→ **TASK REQUIREMENTS**: The output should be every line below that includes the word "goal".
---------- LISTED RECORDS
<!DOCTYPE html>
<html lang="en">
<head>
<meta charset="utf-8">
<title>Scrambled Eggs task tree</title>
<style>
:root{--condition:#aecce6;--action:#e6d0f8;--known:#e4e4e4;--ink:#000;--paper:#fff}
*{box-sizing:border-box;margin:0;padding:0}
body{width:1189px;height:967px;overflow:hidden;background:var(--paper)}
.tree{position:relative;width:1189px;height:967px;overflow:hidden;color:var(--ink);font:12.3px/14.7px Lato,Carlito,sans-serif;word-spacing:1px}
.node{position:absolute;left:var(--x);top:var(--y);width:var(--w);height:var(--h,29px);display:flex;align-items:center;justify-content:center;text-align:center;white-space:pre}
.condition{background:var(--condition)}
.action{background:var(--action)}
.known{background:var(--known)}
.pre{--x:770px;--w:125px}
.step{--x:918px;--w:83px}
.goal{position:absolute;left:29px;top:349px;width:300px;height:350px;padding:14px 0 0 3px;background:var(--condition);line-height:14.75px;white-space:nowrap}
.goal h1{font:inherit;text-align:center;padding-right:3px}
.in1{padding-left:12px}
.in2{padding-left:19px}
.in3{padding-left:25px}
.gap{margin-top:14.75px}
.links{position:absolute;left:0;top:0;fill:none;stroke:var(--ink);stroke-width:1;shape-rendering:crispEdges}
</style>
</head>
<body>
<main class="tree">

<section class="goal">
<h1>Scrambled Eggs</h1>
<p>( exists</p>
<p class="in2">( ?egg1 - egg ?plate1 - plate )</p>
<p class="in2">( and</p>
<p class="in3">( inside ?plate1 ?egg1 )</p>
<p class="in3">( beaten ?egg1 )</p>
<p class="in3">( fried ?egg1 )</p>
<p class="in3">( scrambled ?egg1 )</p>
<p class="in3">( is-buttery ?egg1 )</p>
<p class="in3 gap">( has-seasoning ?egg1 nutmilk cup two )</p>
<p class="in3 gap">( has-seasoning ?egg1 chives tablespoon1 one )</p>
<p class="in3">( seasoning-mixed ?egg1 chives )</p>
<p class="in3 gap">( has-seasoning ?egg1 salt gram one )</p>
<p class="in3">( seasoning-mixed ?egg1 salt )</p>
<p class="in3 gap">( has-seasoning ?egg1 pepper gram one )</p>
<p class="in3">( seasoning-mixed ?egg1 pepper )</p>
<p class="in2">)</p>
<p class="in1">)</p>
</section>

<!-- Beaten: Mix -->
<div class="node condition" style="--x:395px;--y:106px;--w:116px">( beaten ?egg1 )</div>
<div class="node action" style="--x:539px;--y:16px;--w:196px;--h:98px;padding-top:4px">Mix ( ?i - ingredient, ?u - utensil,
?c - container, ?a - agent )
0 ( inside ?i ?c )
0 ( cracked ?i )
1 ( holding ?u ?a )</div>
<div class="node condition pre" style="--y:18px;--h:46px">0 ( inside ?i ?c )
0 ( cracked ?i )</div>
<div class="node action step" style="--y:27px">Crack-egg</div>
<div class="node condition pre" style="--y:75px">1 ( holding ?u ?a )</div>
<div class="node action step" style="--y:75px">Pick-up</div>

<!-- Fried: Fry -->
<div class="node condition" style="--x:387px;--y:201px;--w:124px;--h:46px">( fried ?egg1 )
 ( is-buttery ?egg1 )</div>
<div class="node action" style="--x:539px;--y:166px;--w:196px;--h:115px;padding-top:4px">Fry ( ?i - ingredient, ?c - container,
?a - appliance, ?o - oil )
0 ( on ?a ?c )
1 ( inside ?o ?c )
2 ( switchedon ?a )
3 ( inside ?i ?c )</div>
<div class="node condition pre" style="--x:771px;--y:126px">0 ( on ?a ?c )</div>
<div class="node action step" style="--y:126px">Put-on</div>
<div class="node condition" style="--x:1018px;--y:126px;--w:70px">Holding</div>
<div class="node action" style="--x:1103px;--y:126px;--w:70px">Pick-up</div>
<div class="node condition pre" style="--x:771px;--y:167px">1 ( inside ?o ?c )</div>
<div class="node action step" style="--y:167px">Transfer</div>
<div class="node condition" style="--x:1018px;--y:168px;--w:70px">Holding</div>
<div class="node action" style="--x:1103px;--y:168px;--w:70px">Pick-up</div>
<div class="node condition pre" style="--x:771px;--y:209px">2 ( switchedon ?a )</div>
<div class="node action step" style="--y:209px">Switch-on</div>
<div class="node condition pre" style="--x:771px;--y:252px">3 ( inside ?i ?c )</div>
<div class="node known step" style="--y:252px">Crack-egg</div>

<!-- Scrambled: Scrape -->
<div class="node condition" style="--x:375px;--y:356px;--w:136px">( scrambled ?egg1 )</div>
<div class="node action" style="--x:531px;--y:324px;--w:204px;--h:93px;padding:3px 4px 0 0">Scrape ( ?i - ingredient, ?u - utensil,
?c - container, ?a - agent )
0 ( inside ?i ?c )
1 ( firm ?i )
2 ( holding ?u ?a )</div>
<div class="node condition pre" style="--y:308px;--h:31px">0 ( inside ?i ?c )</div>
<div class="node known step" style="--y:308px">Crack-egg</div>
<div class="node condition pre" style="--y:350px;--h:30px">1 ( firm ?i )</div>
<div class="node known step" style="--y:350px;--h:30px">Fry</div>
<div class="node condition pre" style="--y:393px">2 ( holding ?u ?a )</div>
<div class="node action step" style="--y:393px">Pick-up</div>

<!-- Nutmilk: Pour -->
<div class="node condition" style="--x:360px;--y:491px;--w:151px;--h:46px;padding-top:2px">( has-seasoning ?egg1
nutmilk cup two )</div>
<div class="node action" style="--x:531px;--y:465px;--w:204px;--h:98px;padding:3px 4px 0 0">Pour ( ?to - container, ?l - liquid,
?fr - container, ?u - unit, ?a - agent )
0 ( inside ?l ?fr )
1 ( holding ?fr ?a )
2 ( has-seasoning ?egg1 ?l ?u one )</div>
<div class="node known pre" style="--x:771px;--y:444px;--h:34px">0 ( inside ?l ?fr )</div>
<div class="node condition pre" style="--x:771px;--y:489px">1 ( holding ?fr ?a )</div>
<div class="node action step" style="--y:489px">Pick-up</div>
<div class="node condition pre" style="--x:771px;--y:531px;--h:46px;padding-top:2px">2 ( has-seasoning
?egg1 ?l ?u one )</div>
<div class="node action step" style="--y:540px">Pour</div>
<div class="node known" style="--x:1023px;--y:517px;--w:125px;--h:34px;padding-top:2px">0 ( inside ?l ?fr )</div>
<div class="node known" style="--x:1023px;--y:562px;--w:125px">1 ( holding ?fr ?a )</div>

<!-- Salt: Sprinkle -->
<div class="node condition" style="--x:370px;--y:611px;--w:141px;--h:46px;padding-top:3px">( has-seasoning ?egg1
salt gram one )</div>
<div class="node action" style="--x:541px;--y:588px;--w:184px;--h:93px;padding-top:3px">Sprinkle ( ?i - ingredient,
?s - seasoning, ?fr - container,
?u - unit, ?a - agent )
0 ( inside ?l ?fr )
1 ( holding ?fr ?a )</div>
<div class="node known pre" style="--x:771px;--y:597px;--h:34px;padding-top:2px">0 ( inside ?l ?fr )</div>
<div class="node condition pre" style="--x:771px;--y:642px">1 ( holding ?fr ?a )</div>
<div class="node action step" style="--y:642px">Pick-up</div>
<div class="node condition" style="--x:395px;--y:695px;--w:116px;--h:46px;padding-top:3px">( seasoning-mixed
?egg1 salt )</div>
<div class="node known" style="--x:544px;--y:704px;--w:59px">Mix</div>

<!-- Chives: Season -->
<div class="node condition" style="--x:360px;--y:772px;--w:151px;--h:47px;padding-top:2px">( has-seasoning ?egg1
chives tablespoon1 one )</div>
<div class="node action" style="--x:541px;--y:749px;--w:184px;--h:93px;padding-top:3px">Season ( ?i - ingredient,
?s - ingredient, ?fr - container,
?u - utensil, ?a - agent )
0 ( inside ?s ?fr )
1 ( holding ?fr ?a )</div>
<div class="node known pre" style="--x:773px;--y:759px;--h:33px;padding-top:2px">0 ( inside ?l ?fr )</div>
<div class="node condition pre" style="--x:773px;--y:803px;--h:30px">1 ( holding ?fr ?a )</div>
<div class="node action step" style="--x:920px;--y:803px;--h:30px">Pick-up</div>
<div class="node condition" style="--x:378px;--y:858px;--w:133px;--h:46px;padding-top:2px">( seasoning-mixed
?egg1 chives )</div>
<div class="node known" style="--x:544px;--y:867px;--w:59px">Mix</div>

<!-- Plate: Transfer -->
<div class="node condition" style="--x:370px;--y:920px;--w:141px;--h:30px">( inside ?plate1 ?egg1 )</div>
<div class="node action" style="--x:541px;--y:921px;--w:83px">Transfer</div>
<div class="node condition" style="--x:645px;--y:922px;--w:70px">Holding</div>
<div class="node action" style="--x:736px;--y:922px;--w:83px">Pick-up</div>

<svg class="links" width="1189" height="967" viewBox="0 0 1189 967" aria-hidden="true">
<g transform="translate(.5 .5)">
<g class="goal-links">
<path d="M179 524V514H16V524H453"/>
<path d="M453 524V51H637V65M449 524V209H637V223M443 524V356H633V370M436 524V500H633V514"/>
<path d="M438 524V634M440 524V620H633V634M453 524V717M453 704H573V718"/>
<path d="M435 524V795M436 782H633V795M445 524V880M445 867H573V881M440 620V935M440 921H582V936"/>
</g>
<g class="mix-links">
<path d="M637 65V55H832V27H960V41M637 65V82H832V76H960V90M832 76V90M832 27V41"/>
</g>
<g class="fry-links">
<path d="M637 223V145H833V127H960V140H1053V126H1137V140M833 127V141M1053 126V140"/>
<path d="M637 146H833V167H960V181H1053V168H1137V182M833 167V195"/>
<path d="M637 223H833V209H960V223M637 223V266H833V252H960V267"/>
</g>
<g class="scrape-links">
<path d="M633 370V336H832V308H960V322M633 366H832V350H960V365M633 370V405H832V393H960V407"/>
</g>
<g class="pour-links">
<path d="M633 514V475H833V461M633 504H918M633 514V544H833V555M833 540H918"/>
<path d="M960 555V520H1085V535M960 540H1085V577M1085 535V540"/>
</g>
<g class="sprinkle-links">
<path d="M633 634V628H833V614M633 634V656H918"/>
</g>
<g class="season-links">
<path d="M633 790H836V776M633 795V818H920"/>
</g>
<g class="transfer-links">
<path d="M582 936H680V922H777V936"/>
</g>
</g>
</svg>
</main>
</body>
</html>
--------------------
→ **ANSWER SECTION**:
.goal{position:absolute;left:29px;top:349px;width:300px;height:350px;padding:14px 0 0 3px;background:var(--condition);line-height:14.75px;white-space:nowrap}
.goal h1{font:inherit;text-align:center;padding-right:3px}
<section class="goal">
<g class="goal-links">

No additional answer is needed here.